Interesting Finds, Vol. 1

I'm going to attempt to post interesting bits I've found recently, both as a way to share with the community things I've found, and as a way to reflect upon items I've found. I won't go as far to guarantee I'll do this weekly (I'd like to), but whenever I get together 5-10 interesting items, I'll be sure to throw them out there. Let me know what you think!

1. Practical Theory: Teaching and Shortcuts
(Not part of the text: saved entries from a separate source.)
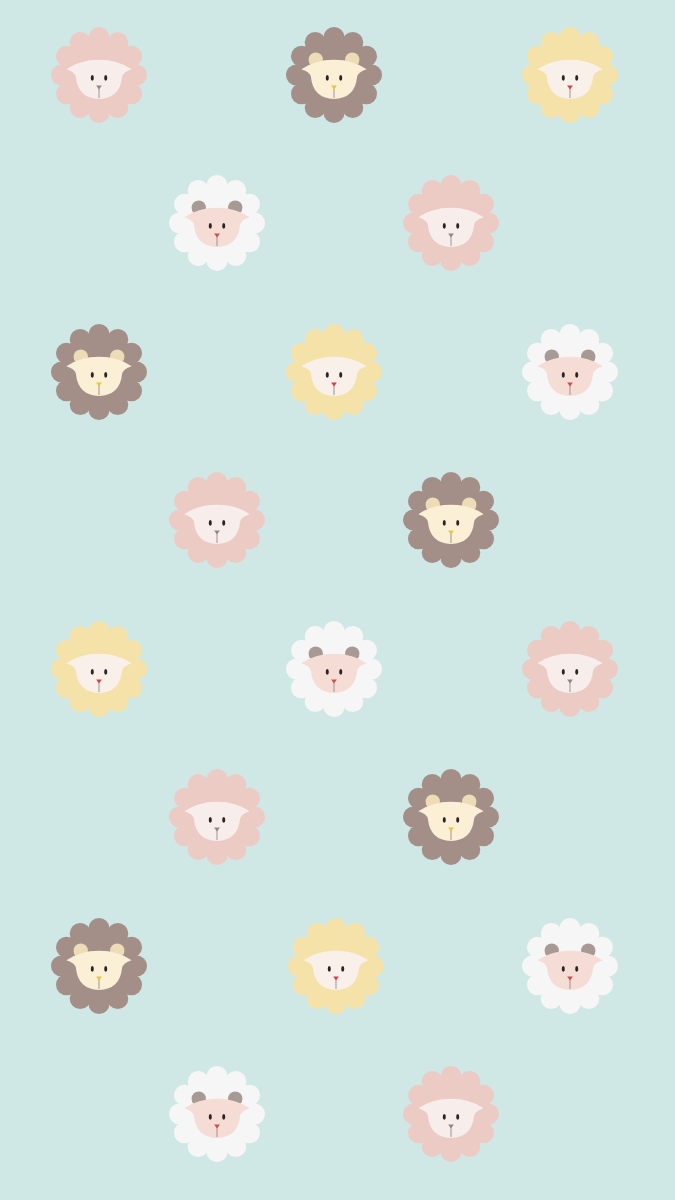
<!DOCTYPE html>
<html lang="en">
<head>
<meta charset="utf-8">
<title>Flock Pattern</title>
<style>
  :root {
    --backdrop: #cfe8e5;
    --eye: #2b2424;
    --mouth-line: #9a9090;
  }
  html, body {
    margin: 0;
    padding: 0;
    width: 675px;
    height: 1200px;
    overflow: hidden;
    background: var(--backdrop);
  }
  .flock { display: block; width: 675px; height: 1200px; }
  .sheep-rose   { --wool: #eccbc5; --face: #f7eeec; --ear: transparent; --nose: #8f8787; }
  .sheep-butter { --wool: #f5e2a8; --face: #f9f0ea; --ear: transparent; --nose: #d8414a; }
  .sheep-cocoa  { --wool: #a38f88; --face: #fbf0d6; --ear: #eddcb5; --nose: #e8c43a; }
  .sheep-cloud  { --wool: #f6f6f6; --face: #f5ddd5; --ear: #a79a94; --nose: #d94a4a; }
</style>
</head>
<body>
<svg class="flock" viewBox="0 0 675 1200" xmlns="http://www.w3.org/2000/svg">
  <defs>
    <symbol id="sheep-head" viewBox="0 0 100 100">
      <g fill="var(--wool)">
        <circle cx="50" cy="50" r="39"/>
        <circle cx="50" cy="11" r="11"/>
        <circle cx="69.5" cy="16.2" r="11"/>
        <circle cx="83.8" cy="30.5" r="11"/>
        <circle cx="89" cy="50" r="11"/>
        <circle cx="83.8" cy="69.5" r="11"/>
        <circle cx="69.5" cy="83.8" r="11"/>
        <circle cx="50" cy="89" r="11"/>
        <circle cx="30.5" cy="83.8" r="11"/>
        <circle cx="16.2" cy="69.5" r="11"/>
        <circle cx="11" cy="50" r="11"/>
        <circle cx="16.2" cy="30.5" r="11"/>
        <circle cx="30.5" cy="16.2" r="11"/>
      </g>
      <g fill="var(--ear)">
        <circle cx="31" cy="34" r="7.5"/>
        <circle cx="69" cy="34" r="7.5"/>
      </g>
      <path fill="var(--face)" d="M16,44 Q30,34 50,34 Q70,34 84,44 Q75,47 74,52 Q72,74 50,75 Q28,74 26,52 Q25,47 16,44Z"/>
      <g fill="var(--eye)">
        <ellipse cx="43" cy="53" rx="1.6" ry="3"/>
        <ellipse cx="57" cy="53" rx="1.6" ry="3"/>
      </g>
      <line x1="50" y1="62" x2="50" y2="74" stroke="var(--mouth-line)" stroke-width="1"/>
      <path fill="var(--nose)" d="M47,61 L53,61 L50,65Z"/>
    </symbol>
  </defs>

  <g class="row-1">
    <use href="#sheep-head" class="sheep-rose"   x="51"  y="27" width="96" height="96"/>
    <use href="#sheep-head" class="sheep-cocoa"  x="286" y="27" width="96" height="96"/>
    <use href="#sheep-head" class="sheep-butter" x="522" y="27" width="96" height="96"/>
  </g>
  <g class="row-2">
    <use href="#sheep-head" class="sheep-cloud"  x="169" y="175" width="96" height="96"/>
    <use href="#sheep-head" class="sheep-rose"   x="403" y="175" width="96" height="96"/>
  </g>
  <g class="row-3">
    <use href="#sheep-head" class="sheep-cocoa"  x="51"  y="324" width="96" height="96"/>
    <use href="#sheep-head" class="sheep-butter" x="286" y="324" width="96" height="96"/>
    <use href="#sheep-head" class="sheep-cloud"  x="522" y="324" width="96" height="96"/>
  </g>
  <g class="row-4">
    <use href="#sheep-head" class="sheep-rose"   x="169" y="472" width="96" height="96"/>
    <use href="#sheep-head" class="sheep-cocoa"  x="403" y="472" width="96" height="96"/>
  </g>
  <g class="row-5">
    <use href="#sheep-head" class="sheep-butter" x="51"  y="621" width="96" height="96"/>
    <use href="#sheep-head" class="sheep-cloud"  x="286" y="621" width="96" height="96"/>
    <use href="#sheep-head" class="sheep-rose"   x="522" y="621" width="96" height="96"/>
  </g>
  <g class="row-6">
    <use href="#sheep-head" class="sheep-rose"   x="169" y="769" width="96" height="96"/>
    <use href="#sheep-head" class="sheep-cocoa"  x="403" y="769" width="96" height="96"/>
  </g>
  <g class="row-7">
    <use href="#sheep-head" class="sheep-cocoa"  x="51"  y="918" width="96" height="96"/>
    <use href="#sheep-head" class="sheep-butter" x="288" y="918" width="96" height="96"/>
    <use href="#sheep-head" class="sheep-cloud"  x="522" y="918" width="96" height="96"/>
  </g>
  <g class="row-8">
    <use href="#sheep-head" class="sheep-cloud"  x="169" y="1066" width="96" height="96"/>
    <use href="#sheep-head" class="sheep-rose"   x="403" y="1066" width="96" height="96"/>
  </g>
</svg>
</body>
</html>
  • Chris Lehmann, inspired by Dan Meyer's 8th episode of his dy/av series, asks that if "Herculean" effort is needed for teachers to be truly effective and great- are there things new teachers can do to help prevent burn-out and reduce the high attrition rate common among new teachers? The comments also contain some good ideas on how to keep good, hard working teachers in the profession. As a teacher that was hired one week before his first teaching job to teach brand new classes with no set curriculum, the humongous work load on new teachers strikes a chord with me, as does the problem of teachers who take too many "shortcuts."
    • Penelope of Where's the Teacher? adds to this thread as well as part of her critique of Hollywood teacher movies. Check it out.

2. The entire dy/av series
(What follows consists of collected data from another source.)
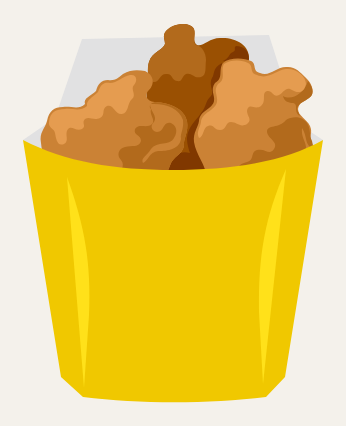
<!DOCTYPE html>
<html lang="en">
<head>
<meta charset="utf-8">
<title>Fried chicken bucket</title>
<style>
:root {
  --paper: #f4f1eb;
  --liner: #e1e1e2;
  --bucket: #f0c800;
  --shine: #ffe11a;
  --crust-light: #e59c50;
  --crust: #cb8235;
  --crust-shade: #b26a1c;
  --crust-dark: #9a5002;
  --crust-deep: #803800;
}
html, body { margin: 0; width: 346px; height: 426px; overflow: hidden; background: var(--paper); }
svg { display: block; }
.liner { fill: var(--liner); }
.bucket { fill: var(--bucket); }
.shine { fill: var(--shine); }
.light { fill: var(--crust-light); }
.crust { fill: var(--crust); }
.shade { fill: var(--crust-shade); }
.dark { fill: var(--crust-dark); }
.deep { fill: var(--crust-deep); }
</style>
</head>
<body>
<svg width="346" height="426" viewBox="0 0 346 426" role="img" aria-label="Yellow bucket of fried chicken">
  <path class="liner" d="M82 39L269 35L297 123L323 140L290 180H60L23 140L55 118Z"/>

  <g id="back-piece">
    <path class="dark" d="M166 31C173 23 190 21 194 29C196 35 192 41 197 45C203 47 209 38 220 38C235 37 250 45 249 59L240 90L215 175H150L146 85C153 79 146 70 149 62C152 52 163 50 165 44C165 39 162 36 166 31Z"/>
    <path class="shade" d="M166 31C173 23 190 21 194 29C196 35 192 41 196 45C202 46 206 53 206 60C205 68 207 75 201 77C194 79 192 72 186 74C181 77 183 82 177 81C171 80 173 73 166 74C159 74 160 83 153 82C147 80 147 68 149 62C152 52 163 50 165 44C165 39 162 36 166 31Z"/>
    <path class="deep" d="M236 46C244 46 249 51 249 59L247 63L223 61C230 58 228 54 233 52C237 50 233 48 236 46Z"/>
    <path class="deep" d="M222 63L228 80L214 102L202 120L198 172H190C196 160 187 152 187 138C188 126 196 121 201 113C207 106 205 101 211 96C215 92 208 85 212 78C215 74 212 68 222 63Z"/>
    <path class="deep" d="M176 155C184 149 197 154 203 160L206 175H162C163 165 174 164 176 155Z"/>
  </g>

  <g id="left-piece">
    <path class="crust" d="M41 143C39 132 45 129 47 121C49 111 54 107 63 107C72 106 79 110 85 104C83 98 91 96 96 91C98 84 101 80 108 80C115 81 118 78 123 74C131 69 139 70 145 71C154 75 155 84 149 90C143 96 148 102 156 102C169 103 184 108 187 121C189 132 183 139 184 146C182 155 174 156 171 163L165 178H50C47 164 42 155 41 143Z"/>
    <path class="light" d="M49 122C50 112 56 109 65 109C73 108 80 112 87 106C86 100 93 97 98 92C101 84 104 82 110 83C117 83 123 76 130 75C138 74 137 82 134 85C130 89 137 95 132 99C127 103 129 113 122 114C115 115 114 104 107 106C101 109 106 115 100 118C93 121 90 116 85 119C81 123 87 126 82 129C76 132 72 125 68 129C64 134 70 141 64 144C57 147 56 138 55 133C54 128 48 128 49 122Z"/>
    <path class="shade" d="M155 102C169 103 184 108 187 121C189 132 183 139 184 146C182 155 174 156 171 163L165 178H121C119 171 126 166 121 160C116 155 119 148 125 147C132 145 139 148 141 141C141 134 133 136 135 129C139 123 147 129 152 124C156 120 149 115 151 109C148 106 151 103 155 102Z"/>
    <path class="crust" d="M150 104C166 103 179 108 183 120C184 130 180 133 181 139C179 151 164 151 158 151C149 152 149 160 143 163C140 158 148 155 151 149C157 141 170 146 174 138C179 130 175 125 171 123C162 121 165 132 157 132C151 131 150 125 154 122C158 116 150 111 150 104Z"/>
  </g>

  <g id="right-piece">
    <path class="crust" d="M194 142C193 132 198 128 199 121C200 110 213 109 214 101C215 95 210 90 215 83C224 78 218 70 223 63C230 57 244 58 251 61C257 64 252 71 260 73C270 77 276 67 286 67C295 66 300 72 305 77C312 83 316 93 309 98C304 102 299 102 298 109C298 116 307 119 310 126C313 133 309 136 311 141L314 150L300 178H207C206 165 196 155 194 142Z"/>
    <path class="shade" d="M286 120C292 116 302 116 307 123C311 129 309 135 312 141L314 150L300 178H240C235 169 238 164 247 162C255 160 250 152 257 150C266 148 269 156 274 149C279 142 268 139 267 132C267 124 279 129 286 120Z"/>
    <path class="crust" d="M302 128C307 136 305 141 309 146L314 152L306 161L294 165C297 157 306 155 306 147C305 140 301 137 302 128Z"/>
    <path class="shade" d="M283 96C291 101 304 94 308 81C314 89 314 95 309 98C304 102 299 102 297 109L300 116C293 112 299 104 293 103C288 103 284 101 283 96Z"/>
    <path class="light" d="M224 64C231 59 243 60 248 63C254 66 249 73 257 75C269 80 276 70 286 69C296 68 306 76 306 84C304 94 297 93 292 90C286 86 284 92 279 95C273 98 273 90 267 91C261 93 267 101 261 106C255 110 251 104 248 108C244 114 254 119 247 124C240 128 237 122 231 122C225 122 227 130 220 130C213 130 215 124 208 126C203 127 204 137 199 138C196 132 200 128 201 122C202 112 215 111 217 102C218 95 213 91 218 84C227 79 220 71 224 64Z"/>
  </g>

  <g id="bucket">
    <path class="bucket" d="M23 140C65 162 115 170 173 170C232 170 284 162 323 140L285 377L266 397C208 404 140 404 83 397L61 377Z"/>
    <path class="shine" d="M67 177C85 227 91 262 89 315L84 388Z"/>
    <path class="shine" d="M286 169C265 217 258 255 259 312L263 384Z"/>
  </g>
</svg>
</body>
</html>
  • Dan Meyer decided to create a summer series of short videos on planning, working, management, and more. The series is probably more effective than 95% of new teacher orientation programs (in my opinion). Each week I've looked forward to the next episode, and will miss it when it's gone. Follow this link to the 10th and final episode, which includes links to the other 9.

3. Google Reader Preview Extension for Firefox

  • In Will Richardson's post on the new improved delicious, he quickly notes he's been using this preview extension for Google Reader which allows you to view the actual webpage in the reader window by clicking on a preview button. Why is that cool? It's cool because it means you can read and leave comments directly through Google Reader. No more having 25 tabs of articles whose comments you want to read and where you want to leave comments. I've been looking for something to allow this functionability through GR for awhile!! NOTE: You do need to install the Greasemonkey User Script Add-on to install the GR Preview Extension.

4. Science Teacher: A blog

  • I've been keeping my eyes out for them for awhile, and have just now found my first good one. I've been interested in reading another science teacher who blogs primarily on the teaching of science (as opposed to just edu-tech stuff). Michael Doyle's blog Science Teacher does just that. I'm hoping to do a little more science specific blogging, and I'm grateful for the model that I've found. Thanks to Clay for pointing him out.

5. World War Z

  • Maybe this goes better on a summer reading list, but I thoroughly enjoyed reading Max Brooks' zombie novel, World War Z. It's written as a series of interviews with individuals from around the world recounting the days leading up to and during the "dark years," or their wars with "Zack." Besides being just a good read, it also has some very subtle (but existent) social commentary on consumerism and our service based economy. One of the more interesting parts was the description of job training courses occurring in the midst of the Zombie War. The teachers were all former illegal immigrants, because 80% of the legal population was in the service economy, and didn't actually know how to do anything. Definitely a good read, even if you're not into social commentaries.